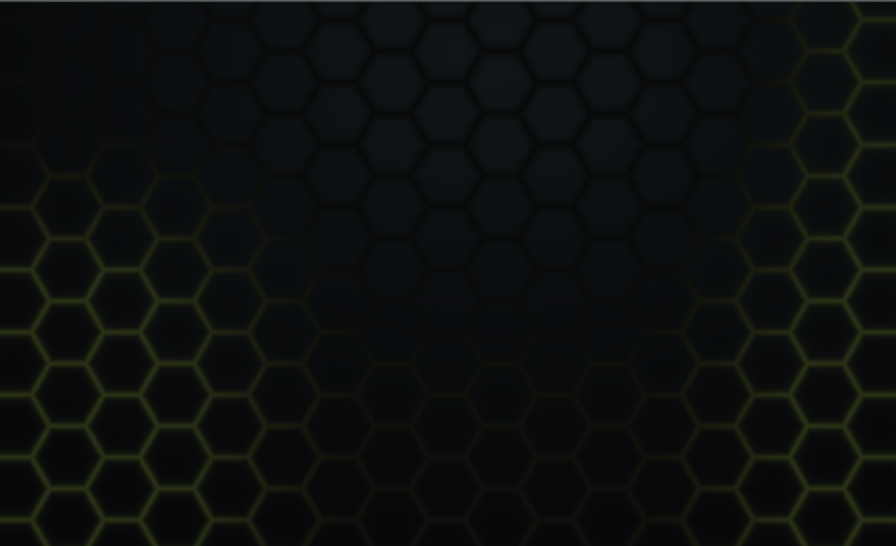
Give the GLSL for this background, as a WebGL 1 fragment shader.

```glsl
precision highp float;
// Dark honeycomb wall with olive light seeping through the seams at the sides.

uniform vec2 u_resolution;

// Lengths are in units of the canvas height.
const float CELL_HEIGHT = 0.1145;
const vec2 CELL_ORIGIN = vec2(0.124, 0.506);
const float SEAM_WIDTH = 0.0095;
const float GLOW_WIDTH = 0.0062;
const float HALO_WIDTH = 0.019;
const float RIM_HEIGHT = 0.0032;
const vec2 SHEEN_CENTER = vec2(0.90, 0.90);
const vec2 SHEEN_SIZE = vec2(0.80, 0.58);

const vec3 CELL_DARK = vec3(0.018, 0.023, 0.029);
const vec3 CELL_LIT = vec3(0.062, 0.077, 0.088);
const vec3 SEAM_DARK = vec3(0.032, 0.036, 0.034);
const vec3 GLOW_COLOR = vec3(0.125, 0.150, 0.047);
const vec3 RIM_COLOR = vec3(0.36, 0.38, 0.38);

// Distance from p to the nearest seam of a flat-topped hexagon grid.
float seamDistance(vec2 p) {
    vec2 period = vec2(sqrt(3.0), 1.0) * CELL_HEIGHT;
    vec2 a = mod(p, period) - 0.5 * period;
    vec2 b = mod(p - 0.5 * period, period) - 0.5 * period;
    vec2 q = abs(dot(a, a) < dot(b, b) ? a : b);
    return 0.5 * CELL_HEIGHT - max(q.y, dot(q, vec2(0.8660254, 0.5)));
}

// Soft bell curve of a given width.
float bell(float x, float width) {
    float t = x / width;
    return exp(-t * t);
}

// Strength of the light behind the wall: left, right and a faint floor.
float backlight(vec2 p, float aspect) {
    float left = (1.0 - smoothstep(0.16, 0.70, p.x))
               * (1.0 - smoothstep(0.40, 0.80, p.y));
    float fromRight = aspect - p.x;
    float reach = mix(0.50, 0.30, smoothstep(0.35, 0.95, p.y));
    float right = (1.0 - smoothstep(0.05, reach, fromRight))
                * mix(1.0, 0.72, smoothstep(0.4, 1.0, p.y));
    float base = 0.20 * (1.0 - smoothstep(0.20, 0.60, p.y));
    float corner = 0.10 * (1.0 - smoothstep(0.1, 0.6, p.x));
    return min(max(left, right) + base + corner, 1.0);
}

void main() {
    vec2 p = gl_FragCoord.xy / u_resolution.y;
    float aspect = u_resolution.x / u_resolution.y;
    float edge = seamDistance(p - CELL_ORIGIN);

    // Cells catch a cool sheen near the top centre.
    vec2 offset = (p - SHEEN_CENTER) / SHEEN_SIZE;
    float sheen = exp(-dot(offset, offset));
    vec3 color = mix(CELL_DARK, CELL_LIT, sheen);

    // Recessed seams, then the light that leaks through them.
    color = mix(color, SEAM_DARK, 0.9 * bell(edge, SEAM_WIDTH));
    float glow = 0.78 * bell(edge, GLOW_WIDTH) + 0.22 * bell(edge, HALO_WIDTH);
    color += GLOW_COLOR * glow * backlight(p, aspect);

    // Thin pale rim along the top.
    float pixel = 1.0 / u_resolution.y;
    float rim = smoothstep(-pixel, pixel, p.y - (1.0 - RIM_HEIGHT));
    color = mix(color, RIM_COLOR, rim);

    gl_FragColor = vec4(color, 1.0);
}
```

| Assigned task |
Omit the pictures and output all remaining material exactly.

| Exercise response |
Give the GLSL for this background, as a WebGL 1 fragment shader.

```glsl
precision highp float;
// Dark honeycomb wall with olive light seeping through the seams at the sides.

uniform vec2 u_resolution;

// Lengths are in units of the canvas height.
const float CELL_HEIGHT = 0.1145;
const vec2 CELL_ORIGIN = vec2(0.124, 0.506);
const float SEAM_WIDTH = 0.0095;
const float GLOW_WIDTH = 0.0062;
const float HALO_WIDTH = 0.019;
const float RIM_HEIGHT = 0.0032;
const vec2 SHEEN_CENTER = vec2(0.90, 0.90);
const vec2 SHEEN_SIZE = vec2(0.80, 0.58);

const vec3 CELL_DARK = vec3(0.018, 0.023, 0.029);
const vec3 CELL_LIT = vec3(0.062, 0.077, 0.088);
const vec3 SEAM_DARK = vec3(0.032, 0.036, 0.034);
const vec3 GLOW_COLOR = vec3(0.125, 0.150, 0.047);
const vec3 RIM_COLOR = vec3(0.36, 0.38, 0.38);

// Distance from p to the nearest seam of a flat-topped hexagon grid.
float seamDistance(vec2 p) {
    vec2 period = vec2(sqrt(3.0), 1.0) * CELL_HEIGHT;
    vec2 a = mod(p, period) - 0.5 * period;
    vec2 b = mod(p - 0.5 * period, period) - 0.5 * period;
    vec2 q = abs(dot(a, a) < dot(b, b) ? a : b);
    return 0.5 * CELL_HEIGHT - max(q.y, dot(q, vec2(0.8660254, 0.5)));
}

// Soft bell curve of a given width.
float bell(float x, float width) {
    float t = x / width;
    return exp(-t * t);
}

// Strength of the light behind the wall: left, right and a faint floor.
float backlight(vec2 p, float aspect) {
    float left = (1.0 - smoothstep(0.16, 0.70, p.x))
               * (1.0 - smoothstep(0.40, 0.80, p.y));
    float fromRight = aspect - p.x;
    float reach = mix(0.50, 0.30, smoothstep(0.35, 0.95, p.y));
    float right = (1.0 - smoothstep(0.05, reach, fromRight))
                * mix(1.0, 0.72, smoothstep(0.4, 1.0, p.y));
    float base = 0.20 * (1.0 - smoothstep(0.20, 0.60, p.y));
    float corner = 0.10 * (1.0 - smoothstep(0.1, 0.6, p.x));
    return min(max(left, right) + base + corner, 1.0);
}

void main() {
    vec2 p = gl_FragCoord.xy / u_resolution.y;
    float aspect = u_resolution.x / u_resolution.y;
    float edge = seamDistance(p - CELL_ORIGIN);

    // Cells catch a cool sheen near the top centre.
    vec2 offset = (p - SHEEN_CENTER) / SHEEN_SIZE;
    float sheen = exp(-dot(offset, offset));
    vec3 color = mix(CELL_DARK, CELL_LIT, sheen);

    // Recessed seams, then the light that leaks through them.
    color = mix(color, SEAM_DARK, 0.9 * bell(edge, SEAM_WIDTH));
    float glow = 0.78 * bell(edge, GLOW_WIDTH) + 0.22 * bell(edge, HALO_WIDTH);
    color += GLOW_COLOR * glow * backlight(p, aspect);

    // Thin pale rim along the top.
    float pixel = 1.0 / u_resolution.y;
    float rim = smoothstep(-pixel, pixel, p.y - (1.0 - RIM_HEIGHT));
    color = mix(color, RIM_COLOR, rim);

    gl_FragColor = vec4(color, 1.0);
}
```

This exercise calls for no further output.